I am suspicious of unifying theories which try to explain the relationship between popular culture and politics. However, A.O. Scott's piece in the New York Times on the defining Hollywood films of the Obama era is pretty compelling:
Last year in The New York Review of Books the critic J. Hoberman wondered when we would see an “Obama-inflected Hollywood cinema.” “The longing for Obama (or an Obama),” he wrote, “can be found in two prescient 2008 movies,” citing “Wall-E” and “Milk” as releases about creative community organizers, with Harvey Milk also a political symbol of hope. It may be too soon to identify an Obama Cinema, but the president’s second inauguration seems like an appropriate time to try.Film is one of the sites where societies negotiate meaning, develop and challenge their own mythologies, and express the hopes, anxieties, and feelings of the collective subconscious. Films talk to us, talk to each other, all the while revealing the "spirit of the age." In total, popular culture is an informal type of public opinion, a barometer for the attitudes of a given society.
Obama's election in 2004 was supposed to usher in postracial America. It did not. Hope and change was met by the twin realities of a coordinated assault on the legitimacy of the country's first black President, as well as how practical governance is an exercise in realpolitik. As such, hope and change had to be surrendered to practical realities--here Obama's right-leaning centrism was greeted by upset on the part of Progressives, and recast as treason and Socialist-Communist-anti-white tyranny by Conservatives.
How do the Hollywood movies made in the Age of Obama reflect these dynamics?
Films can be considered political in a number of ways. They can deal with explicitly political matters of public policy. Lincoln and Zero Dark Thirty fit this mold.
[Question: Am I the only person who thought both movies were exercises in tedium? Am I the only person who thought that Cloud Atlas was one of the year's best movies and should have been nominated for an Oscar?]
Films can also be implicitly political as they reflect changing attitudes, beliefs, anxieties, or social relationships in society without offering explicit commentary on "politics" per se. Likewise, films can tell us something about politics and society by how they reinforce taken for granted cultural values and tropes--the lies and stories we tell to make sense of ourselves as a nation and community:

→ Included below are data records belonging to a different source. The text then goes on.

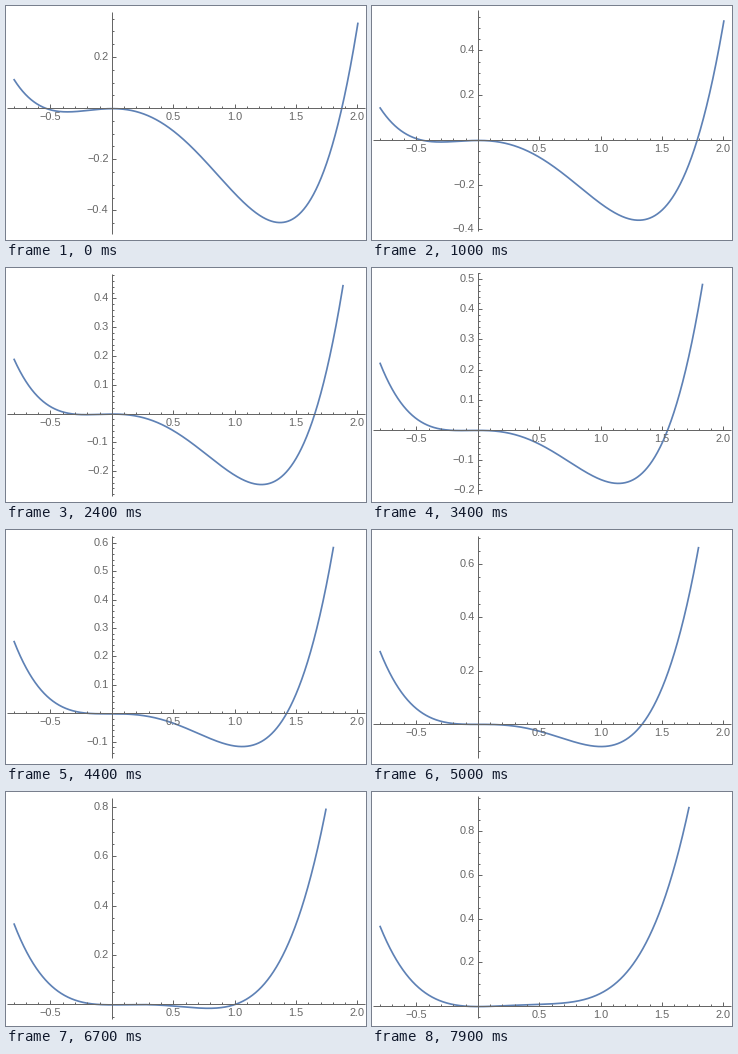
Animation, 360 px wide and 234 px high, one loop 8000 ms. Source, as a matplotlib script:

```python
import numpy as np
import matplotlib.pyplot as plt
from matplotlib.animation import FuncAnimation

W, H, DPI = 360, 234, 100
FRAMES, STEP_MS = 80, 100
PT = 72 / DPI                      # points per pixel

BLUE = (0.368, 0.507, 0.710)
GRAY = "#666666"

X_MIN, X_MAX = -0.8, 2.0
LEFT, RIGHT = 1, 359               # ends of the x axis, in pixels
BOX_H = (RIGHT - LEFT) / 1.618034  # golden-ratio plot box
TEXT_H = 6                         # half the height of a label
X_UNIT = 0.96 * (RIGHT - LEFT) / (X_MAX - X_MIN)
X_ZERO = (LEFT + RIGHT) / 2 - X_UNIT * (X_MIN + X_MAX) / 2

# upper end of the visible values once the right branch is cut off
CUT_AT = [12, 22, 24, 28, 34, 44, 54, 57, 63, 79]
CUT = [0.573, 0.468, 0.447, 0.445, 0.484, 0.585, 0.718, 0.728, 0.755, 0.91]

xs = np.linspace(X_MIN, X_MAX, 5601)


def quartic(x, c):
    return x**4 / 4 - x**3 / 3 - c * x**2 / 2


def tick_values(lo, hi, step):
    first, last = np.ceil(lo / step - 1e-6), np.floor(hi / step + 1e-6)
    return np.arange(first, last + 1) * step


def is_major(v, step):
    return abs(v / step - round(v / step)) < 1e-6


def fmt(v):
    return f"{v:.1f}".replace("-", "\u2212")


def px(v):
    """Position that the renderer snaps to the pixel holding v."""
    return np.floor(v) + 0.2


def path(segments):
    """Join separate segments into one line with gaps."""
    x, y = [], []
    for x0, y0, x1, y1 in segments:
        x += [x0, x1, np.nan]
        y += [y0, y1, np.nan]
    return x, y


fig = plt.figure(figsize=(W / DPI, H / DPI), dpi=DPI, facecolor="white")
ax = fig.add_axes([0, 0, 1, 1])
ax.set_xlim(0, W)
ax.set_ylim(H, 0)
ax.axis("off")

curve, = ax.plot([], [], color=BLUE, lw=1.7 * PT, zorder=2,
                 solid_capstyle="projecting", solid_joinstyle="round")
axes_line, = ax.plot([], [], color=GRAY, lw=1 * PT, zorder=3,
                     solid_capstyle="butt", snap=True)


def make_label(ha):
    return ax.text(0, 0, "", family="Liberation Sans", size=11 * PT,
                   color=GRAY, ha=ha, va="baseline", zorder=4)


x_marks = [-0.5, 0.5, 1.0, 1.5, 2.0]
x_labels = [make_label("center") for _ in x_marks]
y_labels = [make_label("right") for _ in range(12)]


def draw(i):
    c = 0.5 - 0.01 * i
    ys = quartic(xs, c)
    lo = min(ys.min(), 0)
    hi = ys[-1] if i < CUT_AT[0] else np.interp(i, CUT_AT, CUT)
    total = (hi - lo) / 0.9
    unit = BOX_H / total
    low, high = lo - 0.05 * total, hi + 0.05 * total

    # major and minor spacing follow the visible range
    major, minor = (0.1, 0.02) if total < 0.83 else (0.2, 0.05)
    slack = 0.6 / unit
    marks = [v for v in tick_values(low - slack, high + slack, major)
             if abs(v) > 1e-6]

    # centre the box together with labels that stick out of it
    def depth(v):
        return (high - v) * unit

    top = min(0, depth(marks[-1]) - TEXT_H)
    bottom = max(BOX_H, depth(marks[0]) + TEXT_H, depth(0) + 9 + TEXT_H)
    start = (H - top - bottom) / 2
    zero = start + depth(0)

    keep = (xs < 1) | (ys <= hi)
    curve.set_data(X_ZERO + xs[keep] * X_UNIT, zero - ys[keep] * unit)

    ox, oy = px(X_ZERO), px(zero)
    parts = [(LEFT, oy, RIGHT, oy), (ox, start, ox, start + BOX_H)]
    for v in tick_values(X_MIN, X_MAX, 0.1):
        x = px(X_ZERO + v * X_UNIT)
        parts.append((x, oy, x, oy - (4 if is_major(v, 0.5) else 2)))
    for v in tick_values(low, high, minor):
        if not is_major(v, major):
            y = px(zero - v * unit)
            parts.append((ox, y, ox + 2, y))
    for v in marks:
        y = px(zero - v * unit)
        parts.append((ox, y, ox + 4, y))
    axes_line.set_data(*path(parts))

    for label, v in zip(x_labels, x_marks):
        label.set_position((X_ZERO + v * X_UNIT - 0.8, np.floor(zero) + 12))
        label.set_text(fmt(v))
    for k, label in enumerate(y_labels):
        if k < len(marks):
            label.set_position((102.5, np.floor(zero - marks[k] * unit) + 3))
            label.set_text(fmt(marks[k]))
        else:
            label.set_text("")
    return [curve, axes_line, *x_labels, *y_labels]


anim = FuncAnimation(fig, draw, frames=FRAMES, interval=STEP_MS,
                     repeat=True, repeat_delay=0, blit=False)
plt.show()
```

Some of the connections between politics and movies are obvious, but we wanted to go beyond the topical resonance of films like “Zero Dark Thirty” and enter into the realms of allegory and national mythology.
What these period pictures have in common is a sense that righting our wrongs is a shared burden. Or, as Nick Fury, in describing another battle between good and evil, puts it: “There came a day, a day unlike any other, when Earth’s mightiest heroes found themselves united against a common threat.”
“Marvel’s The Avengers” might have been called “Team of Rivals” — the title of the book, by Doris Kearns Goodwin, that was one of the sources for “Lincoln.” And Joss Whedon’s Marvel costume party is, like Mr. Spielberg’s historical costume drama, largely about an urgent response to a political crisis. It is also about community organizing, as Fury mobilizes a fractious group of individuals whom he must persuade to pursue a set of common interests.A.O. Scott omitted the movie Killing Them Softly from his theory of Obama Cinema. This is unfortunate. I would suggest that no other movie has captured the cynicism, anxiety, fear, and liminal moment between the end of Bush's tenure and Obama's election in 2008 with such clarity and insight.
As such, “The Avengers” may be the exemplary Obama Era superhero movie, replacing the figure of the solitary, shadowy paladin with a motley assortment of oddballs and, despite the title, focusing less on vengeance than on interplanetary peacekeeping. A similar ethic informs “X-Men: First Class,” which takes place around the time of Mr. Obama’s birth (at the height of the cold war and the civil rights movement) and which shows how the idealistic pursuit of justice and tolerance can end up tragically divided between radical and conciliatory impulses...
The Great Recession is in almost every frame of Killing Them Softly. The disappointments of how easily Hope and Change became more of the same--where the banksters win, and the drones keep killing innocent people, while the 1% laughs all the way to the bank--lingers over the final scene of the movie as an ending note on what is a 90 minutes or so meditation on life in the Bush era and how it did (or did not) transition into "Obama's America."
Watching the hope embodied by 2008 election of Barack Obama in 2012, four years after we have seen the realities of his tenure, in a film about how even hitmen and gangsters are impacted by a failed economy is a profound comment on the American dream, and the realities of "austerity" and neoliberalism/hyper-conservatism.
Killing Them Softly came and went in the theater during the course of a few weeks. Maybe it spoke too much truth to power to be popular among the masses.
What do you make of A.O. Scott's list? Are there any movies which you think speak to the Age of Obama with a particularly sharp amount of clarity and insight, and which should have been included in his theory of Obama Cinema?